Problem: When checking the entries below, count every line with the word "cream", then give only that number.

Records supplied:
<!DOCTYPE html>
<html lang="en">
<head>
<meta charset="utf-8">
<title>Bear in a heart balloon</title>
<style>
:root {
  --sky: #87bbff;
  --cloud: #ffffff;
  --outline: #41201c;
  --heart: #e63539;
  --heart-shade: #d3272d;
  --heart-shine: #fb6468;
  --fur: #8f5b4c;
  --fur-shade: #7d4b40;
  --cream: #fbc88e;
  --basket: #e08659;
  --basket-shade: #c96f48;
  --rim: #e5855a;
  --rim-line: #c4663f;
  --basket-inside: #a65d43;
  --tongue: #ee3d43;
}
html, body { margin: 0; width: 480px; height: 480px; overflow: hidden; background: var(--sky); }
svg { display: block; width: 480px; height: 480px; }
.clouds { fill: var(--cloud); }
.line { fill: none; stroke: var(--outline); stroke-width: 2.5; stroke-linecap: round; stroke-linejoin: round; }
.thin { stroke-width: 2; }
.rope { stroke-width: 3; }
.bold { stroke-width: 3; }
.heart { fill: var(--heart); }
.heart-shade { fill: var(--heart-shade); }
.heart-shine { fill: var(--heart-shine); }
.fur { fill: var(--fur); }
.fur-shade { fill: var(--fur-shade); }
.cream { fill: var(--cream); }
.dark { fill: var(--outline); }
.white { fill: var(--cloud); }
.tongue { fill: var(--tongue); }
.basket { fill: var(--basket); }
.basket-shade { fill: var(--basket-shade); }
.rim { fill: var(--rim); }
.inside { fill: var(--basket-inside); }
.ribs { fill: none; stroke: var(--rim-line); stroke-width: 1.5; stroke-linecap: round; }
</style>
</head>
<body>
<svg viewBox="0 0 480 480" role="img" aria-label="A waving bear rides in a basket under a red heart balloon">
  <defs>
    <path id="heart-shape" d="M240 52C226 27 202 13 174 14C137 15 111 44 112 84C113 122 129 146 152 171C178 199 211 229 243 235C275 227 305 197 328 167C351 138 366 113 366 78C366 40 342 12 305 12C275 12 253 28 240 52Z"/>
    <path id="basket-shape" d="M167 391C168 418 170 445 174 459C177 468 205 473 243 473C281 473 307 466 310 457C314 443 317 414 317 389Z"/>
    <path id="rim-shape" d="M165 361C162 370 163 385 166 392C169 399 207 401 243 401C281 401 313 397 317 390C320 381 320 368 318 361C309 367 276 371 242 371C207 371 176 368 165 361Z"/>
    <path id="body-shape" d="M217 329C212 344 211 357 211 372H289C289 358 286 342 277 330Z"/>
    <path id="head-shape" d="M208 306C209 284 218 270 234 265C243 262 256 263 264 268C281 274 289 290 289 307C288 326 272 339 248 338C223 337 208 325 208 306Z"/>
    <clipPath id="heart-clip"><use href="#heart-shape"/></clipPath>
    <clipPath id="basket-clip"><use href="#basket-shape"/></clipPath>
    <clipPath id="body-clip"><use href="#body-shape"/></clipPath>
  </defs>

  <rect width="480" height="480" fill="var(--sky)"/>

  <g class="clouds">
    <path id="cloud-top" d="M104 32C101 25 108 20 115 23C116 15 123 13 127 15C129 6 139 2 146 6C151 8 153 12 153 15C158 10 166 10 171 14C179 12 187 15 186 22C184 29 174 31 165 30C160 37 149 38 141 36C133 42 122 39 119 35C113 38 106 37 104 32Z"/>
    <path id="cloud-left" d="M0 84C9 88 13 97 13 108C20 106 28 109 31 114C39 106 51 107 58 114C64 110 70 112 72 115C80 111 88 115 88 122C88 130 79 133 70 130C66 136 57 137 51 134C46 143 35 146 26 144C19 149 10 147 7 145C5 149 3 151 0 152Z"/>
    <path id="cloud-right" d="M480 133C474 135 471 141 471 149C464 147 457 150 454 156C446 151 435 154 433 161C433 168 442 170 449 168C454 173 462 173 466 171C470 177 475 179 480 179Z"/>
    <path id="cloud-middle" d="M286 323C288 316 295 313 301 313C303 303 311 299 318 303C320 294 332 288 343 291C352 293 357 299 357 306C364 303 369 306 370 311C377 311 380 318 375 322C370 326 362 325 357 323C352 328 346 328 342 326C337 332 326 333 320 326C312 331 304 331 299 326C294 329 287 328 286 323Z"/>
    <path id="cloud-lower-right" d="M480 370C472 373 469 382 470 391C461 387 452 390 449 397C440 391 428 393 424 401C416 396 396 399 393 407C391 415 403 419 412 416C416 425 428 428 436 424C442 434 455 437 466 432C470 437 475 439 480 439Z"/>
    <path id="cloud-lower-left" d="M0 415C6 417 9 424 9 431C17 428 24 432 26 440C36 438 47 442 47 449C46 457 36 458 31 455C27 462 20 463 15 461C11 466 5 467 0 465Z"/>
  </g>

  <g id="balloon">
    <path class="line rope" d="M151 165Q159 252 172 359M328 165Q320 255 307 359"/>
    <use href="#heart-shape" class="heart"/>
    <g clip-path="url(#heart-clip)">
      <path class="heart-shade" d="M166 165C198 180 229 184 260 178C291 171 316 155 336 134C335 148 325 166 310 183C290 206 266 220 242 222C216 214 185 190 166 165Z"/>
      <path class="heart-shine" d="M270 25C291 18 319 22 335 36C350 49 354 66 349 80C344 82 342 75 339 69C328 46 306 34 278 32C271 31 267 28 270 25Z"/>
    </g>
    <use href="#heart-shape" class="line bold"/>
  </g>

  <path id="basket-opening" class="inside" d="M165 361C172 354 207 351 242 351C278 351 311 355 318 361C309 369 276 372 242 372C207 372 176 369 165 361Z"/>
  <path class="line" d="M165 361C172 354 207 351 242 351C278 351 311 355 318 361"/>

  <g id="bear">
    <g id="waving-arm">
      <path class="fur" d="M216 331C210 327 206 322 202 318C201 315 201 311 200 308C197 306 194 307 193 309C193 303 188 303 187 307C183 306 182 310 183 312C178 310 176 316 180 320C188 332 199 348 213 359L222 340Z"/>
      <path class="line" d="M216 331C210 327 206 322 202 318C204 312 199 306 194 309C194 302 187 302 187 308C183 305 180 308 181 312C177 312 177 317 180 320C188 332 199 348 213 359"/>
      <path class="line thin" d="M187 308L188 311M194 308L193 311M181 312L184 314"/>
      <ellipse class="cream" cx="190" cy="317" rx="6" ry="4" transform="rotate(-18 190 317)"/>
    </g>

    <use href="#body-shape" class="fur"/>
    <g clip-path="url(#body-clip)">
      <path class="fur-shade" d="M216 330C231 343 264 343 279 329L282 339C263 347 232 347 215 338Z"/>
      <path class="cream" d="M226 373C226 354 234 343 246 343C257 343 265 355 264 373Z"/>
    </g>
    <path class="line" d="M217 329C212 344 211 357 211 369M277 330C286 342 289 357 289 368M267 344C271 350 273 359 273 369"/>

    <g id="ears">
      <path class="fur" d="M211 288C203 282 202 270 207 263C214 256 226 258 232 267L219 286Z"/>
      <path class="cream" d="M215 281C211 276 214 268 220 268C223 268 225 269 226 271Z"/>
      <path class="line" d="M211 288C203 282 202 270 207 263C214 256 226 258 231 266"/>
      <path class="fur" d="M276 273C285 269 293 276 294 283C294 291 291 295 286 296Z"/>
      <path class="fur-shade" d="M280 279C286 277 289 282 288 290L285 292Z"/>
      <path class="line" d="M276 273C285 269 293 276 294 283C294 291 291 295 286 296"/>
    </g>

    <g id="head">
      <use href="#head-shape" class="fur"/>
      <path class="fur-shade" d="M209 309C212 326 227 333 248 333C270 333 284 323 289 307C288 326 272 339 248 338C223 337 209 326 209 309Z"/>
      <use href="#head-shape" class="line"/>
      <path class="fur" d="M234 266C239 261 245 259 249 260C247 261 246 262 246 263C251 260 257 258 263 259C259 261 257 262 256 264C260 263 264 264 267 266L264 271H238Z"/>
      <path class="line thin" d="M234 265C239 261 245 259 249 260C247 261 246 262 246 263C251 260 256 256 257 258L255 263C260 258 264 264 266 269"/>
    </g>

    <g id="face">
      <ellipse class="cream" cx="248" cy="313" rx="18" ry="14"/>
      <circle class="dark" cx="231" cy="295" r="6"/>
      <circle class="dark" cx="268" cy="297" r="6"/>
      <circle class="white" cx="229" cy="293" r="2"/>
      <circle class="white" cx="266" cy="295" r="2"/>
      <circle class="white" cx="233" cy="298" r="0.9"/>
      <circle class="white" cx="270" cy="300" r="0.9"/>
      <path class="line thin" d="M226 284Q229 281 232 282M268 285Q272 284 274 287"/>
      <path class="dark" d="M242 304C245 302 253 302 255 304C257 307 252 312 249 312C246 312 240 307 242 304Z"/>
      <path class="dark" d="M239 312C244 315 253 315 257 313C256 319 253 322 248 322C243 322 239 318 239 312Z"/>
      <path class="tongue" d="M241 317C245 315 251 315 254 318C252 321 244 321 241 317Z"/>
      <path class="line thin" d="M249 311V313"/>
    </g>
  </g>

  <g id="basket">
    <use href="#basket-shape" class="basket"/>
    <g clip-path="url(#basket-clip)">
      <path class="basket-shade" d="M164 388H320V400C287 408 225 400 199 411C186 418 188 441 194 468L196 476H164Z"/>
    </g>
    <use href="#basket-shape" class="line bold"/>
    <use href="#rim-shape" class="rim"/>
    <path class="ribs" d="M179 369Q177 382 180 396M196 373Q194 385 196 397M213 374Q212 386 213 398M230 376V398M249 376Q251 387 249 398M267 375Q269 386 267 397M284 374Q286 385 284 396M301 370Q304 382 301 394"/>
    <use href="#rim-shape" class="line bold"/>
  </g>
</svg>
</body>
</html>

--

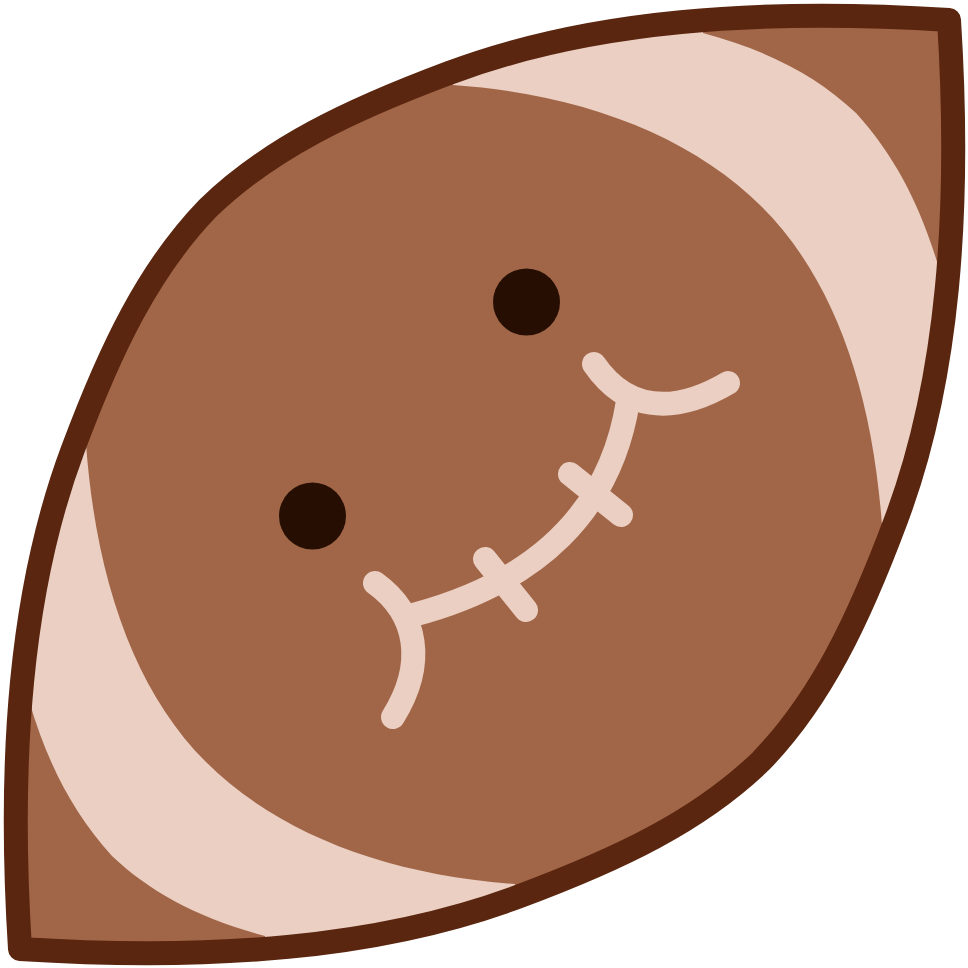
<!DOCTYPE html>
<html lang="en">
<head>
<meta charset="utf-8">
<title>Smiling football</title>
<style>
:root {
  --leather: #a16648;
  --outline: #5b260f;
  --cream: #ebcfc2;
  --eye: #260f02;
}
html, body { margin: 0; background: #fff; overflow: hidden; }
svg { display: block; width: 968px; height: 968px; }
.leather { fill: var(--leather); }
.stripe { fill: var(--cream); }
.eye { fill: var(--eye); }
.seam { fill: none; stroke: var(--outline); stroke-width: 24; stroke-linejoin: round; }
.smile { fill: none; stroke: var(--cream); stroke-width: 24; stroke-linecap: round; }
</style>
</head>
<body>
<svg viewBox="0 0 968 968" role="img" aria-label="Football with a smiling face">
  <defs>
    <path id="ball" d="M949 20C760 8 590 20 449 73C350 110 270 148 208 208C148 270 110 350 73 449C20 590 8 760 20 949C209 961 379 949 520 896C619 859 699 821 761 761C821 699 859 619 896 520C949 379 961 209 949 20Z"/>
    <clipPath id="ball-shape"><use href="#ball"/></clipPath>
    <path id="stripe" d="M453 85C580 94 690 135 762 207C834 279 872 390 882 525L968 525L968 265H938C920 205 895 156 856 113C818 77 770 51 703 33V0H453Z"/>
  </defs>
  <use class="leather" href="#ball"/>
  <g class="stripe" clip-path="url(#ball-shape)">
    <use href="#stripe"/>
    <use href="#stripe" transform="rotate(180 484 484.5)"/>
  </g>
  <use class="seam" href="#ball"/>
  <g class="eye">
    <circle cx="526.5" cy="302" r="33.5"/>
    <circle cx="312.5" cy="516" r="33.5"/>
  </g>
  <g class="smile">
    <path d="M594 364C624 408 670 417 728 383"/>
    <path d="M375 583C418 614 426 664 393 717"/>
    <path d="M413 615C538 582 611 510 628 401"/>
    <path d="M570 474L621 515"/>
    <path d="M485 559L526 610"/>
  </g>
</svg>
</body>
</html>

Answer space: 9